- Draghi Says ECB To Do Whatever Needed As Yields Threaten Europe (Bloomberg)
- Spain not mulling seeking further EU help (Reuters)... and it won't need a Bank bailout either. Oh wait
- Weak lending adds pressure for ECB action (Reuters)
- Sweden's economy still resilient to eurozone woes (Reuters)
- Bo Xilai’s Wife, Zhang Xiaojun, Prosecuted for Homicide (Xinhua)
- China’s Changsha City Unveils $130 Billion Investment Plan (Bloomberg)
- Foreclosure Filings Increase in 60% of Large U.S. Cities (Bloomberg)
- Free ECB’s hand to aid states, says minister (FT)
- Hungarian Premier Says Aid Deal Not Near (WSJ)
- Nomura Chief Resigns Over Insider Trading Scandal (NYT)
When you can't act, you talk. Sure enough, here we go again:
- DRAGHI SAYS ECB WILL DO WHATEVER NEEDED TO PRESERVE THE EURO
- DRAGHI SAYS THE EURO IS IRREVERSIBLE
- DRAGHI SAYS YIELD DISRUPTING POLICY TRANSMISSION ARE IN ECB REMIT
- DRAGHI SAYS SHARING SOVEREIGNTY ON EU LEVEL TO COME
- DRAGHI SAYS LAST EU SUMMIT WAS MOMENT OF RECOGNITION
And of course the weak hands cover until they realize Draghi just said absolutely nothing, as at this point everything is in Germany's hands. And not only has Germany not said anything, and won't until September when the constitutional court will approve or deny the ESM, but in fact they have been saying overnight that Spanish bonds are not eligible for EFSF purchases. In the meantime, Europe has devolved from a continent of coordinated action to coordinated jawboning.
Sayonara internal funding. In what we suspect will become a major issue (and warned in April of last year), Bloomberg reports that Japan’s public pension fund, the world’s largest, said it has been selling domestic government bonds as the number of people eligible for retirement payments increases. "Payouts are getting bigger than insurance revenue, so we need to sell Japanese government bonds to raise cash." It would appear the Ponzi has reached it's Tipping Point. Japan’s population is aging, and baby boomers born in the wake of World War II are beginning to reach 65 and eligible for pensions. That’s putting GPIF under pressure to sell JGBs so it can cover the increase in payouts. The fund needs to raise about 8.87 trillion yen this fiscal year. GPIF is historically one of the biggest buyers of Japanese debt and held 71.9 trillion yen, or 63 percent of its assets, in domestic bonds as of March.

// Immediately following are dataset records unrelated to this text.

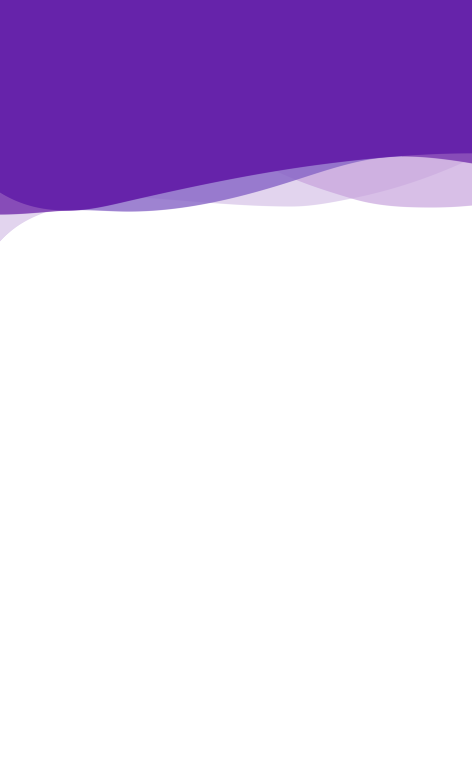
This background is drawn by a WebGL 1 fragment shader. Its source:

```glsl
precision highp float;
// A violet header with overlapping translucent waves above a white page.

uniform vec2 u_resolution;

const vec3 PAGE = vec3(1.0);
const vec3 VIOLET = vec3(0.40, 0.137, 0.667);
const vec3 PLUM = vec3(0.53, 0.30, 0.72);
const vec3 PERIWINKLE = vec3(0.525, 0.39, 0.775);
const vec3 ORCHID = vec3(0.775, 0.63, 0.86);
const vec3 MIST = vec3(0.886, 0.832, 0.935);
const float ORCHID_ALPHA = 0.68;
const float PERIWINKLE_ALPHA = 0.80;
const float EDGE_SOFTNESS = 0.7; // half width of an edge, in device steps

// The ribbon is periwinkle between these two pinch points, plum outside.
const float PINCH_LEFT = 0.17;
const float PINCH_RIGHT = 0.851;

// Wave knots: position across, depth below the top, slope.
const vec3 HEADER_0 = vec3(0.0, 0.2507, 0.38);
const vec3 HEADER_1 = vec3(0.145, 0.2742, 0.0);
const vec3 HEADER_2 = vec3(0.277, 0.2611, -0.141);
const vec3 HEADER_3 = vec3(0.681, 0.2141, -0.08);
const vec3 HEADER_4 = vec3(1.0, 0.1997, 0.0);

const vec3 RIBBON_0 = vec3(0.0, 0.2794, 0.0);
const vec3 RIBBON_1 = vec3(0.138, 0.2742, -0.043);
const vec3 RIBBON_2 = vec3(0.272, 0.2755, 0.0);
const vec3 RIBBON_3 = vec3(0.617, 0.2363, -0.196);
const vec3 RIBBON_4 = vec3(0.851, 0.2037, 0.0);
const vec3 RIBBON_5 = vec3(1.0, 0.2128, 0.104);

const vec3 MIST_0 = vec3(0.0, 0.3146, -0.675);
const vec3 MIST_1 = vec3(0.089, 0.2781, -0.245);
const vec3 MIST_2 = vec3(0.234, 0.2546, 0.031);
const vec3 MIST_3 = vec3(0.617, 0.2689, 0.0);
const vec3 MIST_4 = vec3(0.745, 0.2585, -0.123);
const vec3 MIST_5 = vec3(1.0, 0.2063, -0.29);

const vec3 ORCHID_0 = vec3(0.553, 0.2128, 0.337);
const vec3 ORCHID_1 = vec3(0.745, 0.2585, 0.184);
const vec3 ORCHID_2 = vec3(0.915, 0.2702, 0.0);
const vec3 ORCHID_3 = vec3(1.0, 0.2676, -0.061);

// Cubic Hermite curve between two knots.
float bend(float x, vec3 a, vec3 b) {
    float span = b.x - a.x;
    float t = clamp((x - a.x) / span, 0.0, 1.0);
    float s = 1.0 - t;
    float ease = t * t * (3.0 - 2.0 * t);
    return mix(a.y, b.y, ease) + span * t * s * (a.z * s - b.z * t);
}

float headerEdge(float x) {
    if (x < HEADER_1.x) return bend(x, HEADER_0, HEADER_1);
    if (x < HEADER_2.x) return bend(x, HEADER_1, HEADER_2);
    if (x < HEADER_3.x) return bend(x, HEADER_2, HEADER_3);
    return bend(x, HEADER_3, HEADER_4);
}

float ribbonEdge(float x) {
    if (x < RIBBON_1.x) return bend(x, RIBBON_0, RIBBON_1);
    if (x < RIBBON_2.x) return bend(x, RIBBON_1, RIBBON_2);
    if (x < RIBBON_3.x) return bend(x, RIBBON_2, RIBBON_3);
    if (x < RIBBON_4.x) return bend(x, RIBBON_3, RIBBON_4);
    return bend(x, RIBBON_4, RIBBON_5);
}

float mistEdge(float x) {
    if (x < MIST_1.x) return bend(x, MIST_0, MIST_1);
    if (x < MIST_2.x) return bend(x, MIST_1, MIST_2);
    if (x < MIST_3.x) return bend(x, MIST_2, MIST_3);
    if (x < MIST_4.x) return bend(x, MIST_3, MIST_4);
    return bend(x, MIST_4, MIST_5);
}

float orchidEdge(float x) {
    if (x < ORCHID_1.x) return bend(x, ORCHID_0, ORCHID_1);
    if (x < ORCHID_2.x) return bend(x, ORCHID_1, ORCHID_2);
    return bend(x, ORCHID_2, ORCHID_3);
}

// Coverage of the area above an edge.
float above(float depth, float edge) {
    float soft = EDGE_SOFTNESS / u_resolution.y;
    return 1.0 - smoothstep(-soft, soft, depth - edge);
}

void main() {
    vec2 uv = gl_FragCoord.xy / u_resolution;
    float x = uv.x;
    float depth = 1.0 - uv.y;

    // Pale waves at the back
    vec3 color = mix(PAGE, MIST, above(depth, mistEdge(x)));
    color = mix(color, ORCHID, ORCHID_ALPHA * above(depth, orchidEdge(x)));

    // Ribbon crossing the header edge
    float middle = step(PINCH_LEFT, x) * step(x, PINCH_RIGHT);
    vec3 ribbonColor = mix(PLUM, PERIWINKLE, middle);
    float ribbonAlpha = mix(1.0, PERIWINKLE_ALPHA, middle);
    color = mix(color, ribbonColor, ribbonAlpha * above(depth, ribbonEdge(x)));

    // Solid header in front
    color = mix(color, VIOLET, above(depth, headerEdge(x)));

    gl_FragColor = vec4(color, 1.0);
}
```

While it might seem like somewhat stating the obvious, it is nonetheless worth driving home to the politicians and public policy wonks who see rates at record lows and perceive a Keynesian borrow-and-spend-fest as once again the solution to borrowing-and-spending too much. As Morgan Stanley puts it, fiscal policy is sailing between the Scylla of chase-your-tail austerity and the Charybdis of sovereign insolvency. In short, it is impossible for developed market (DM) governments to grow their way back to solvency. Doing nothing would sail governments towards the whirlpool of national insolvency – at some stage. But avoiding insolvency would risk being monstered by recession. If 'expansionary austerity' worked, then Europe would now be booming. The outlook for fiscal policy and public sector finances is a major uncertainty for investors and, critically, is part of the reason why risky assets are being de-rated and 'safe' assets are at unprecedented valuations. There is no question that negative-net-worth governments will impose a cost on the private sector. The only questions are when and how. The options are asset confiscation, explicit default, surreptitious default (financial oppression), or conventional fiscal tightening.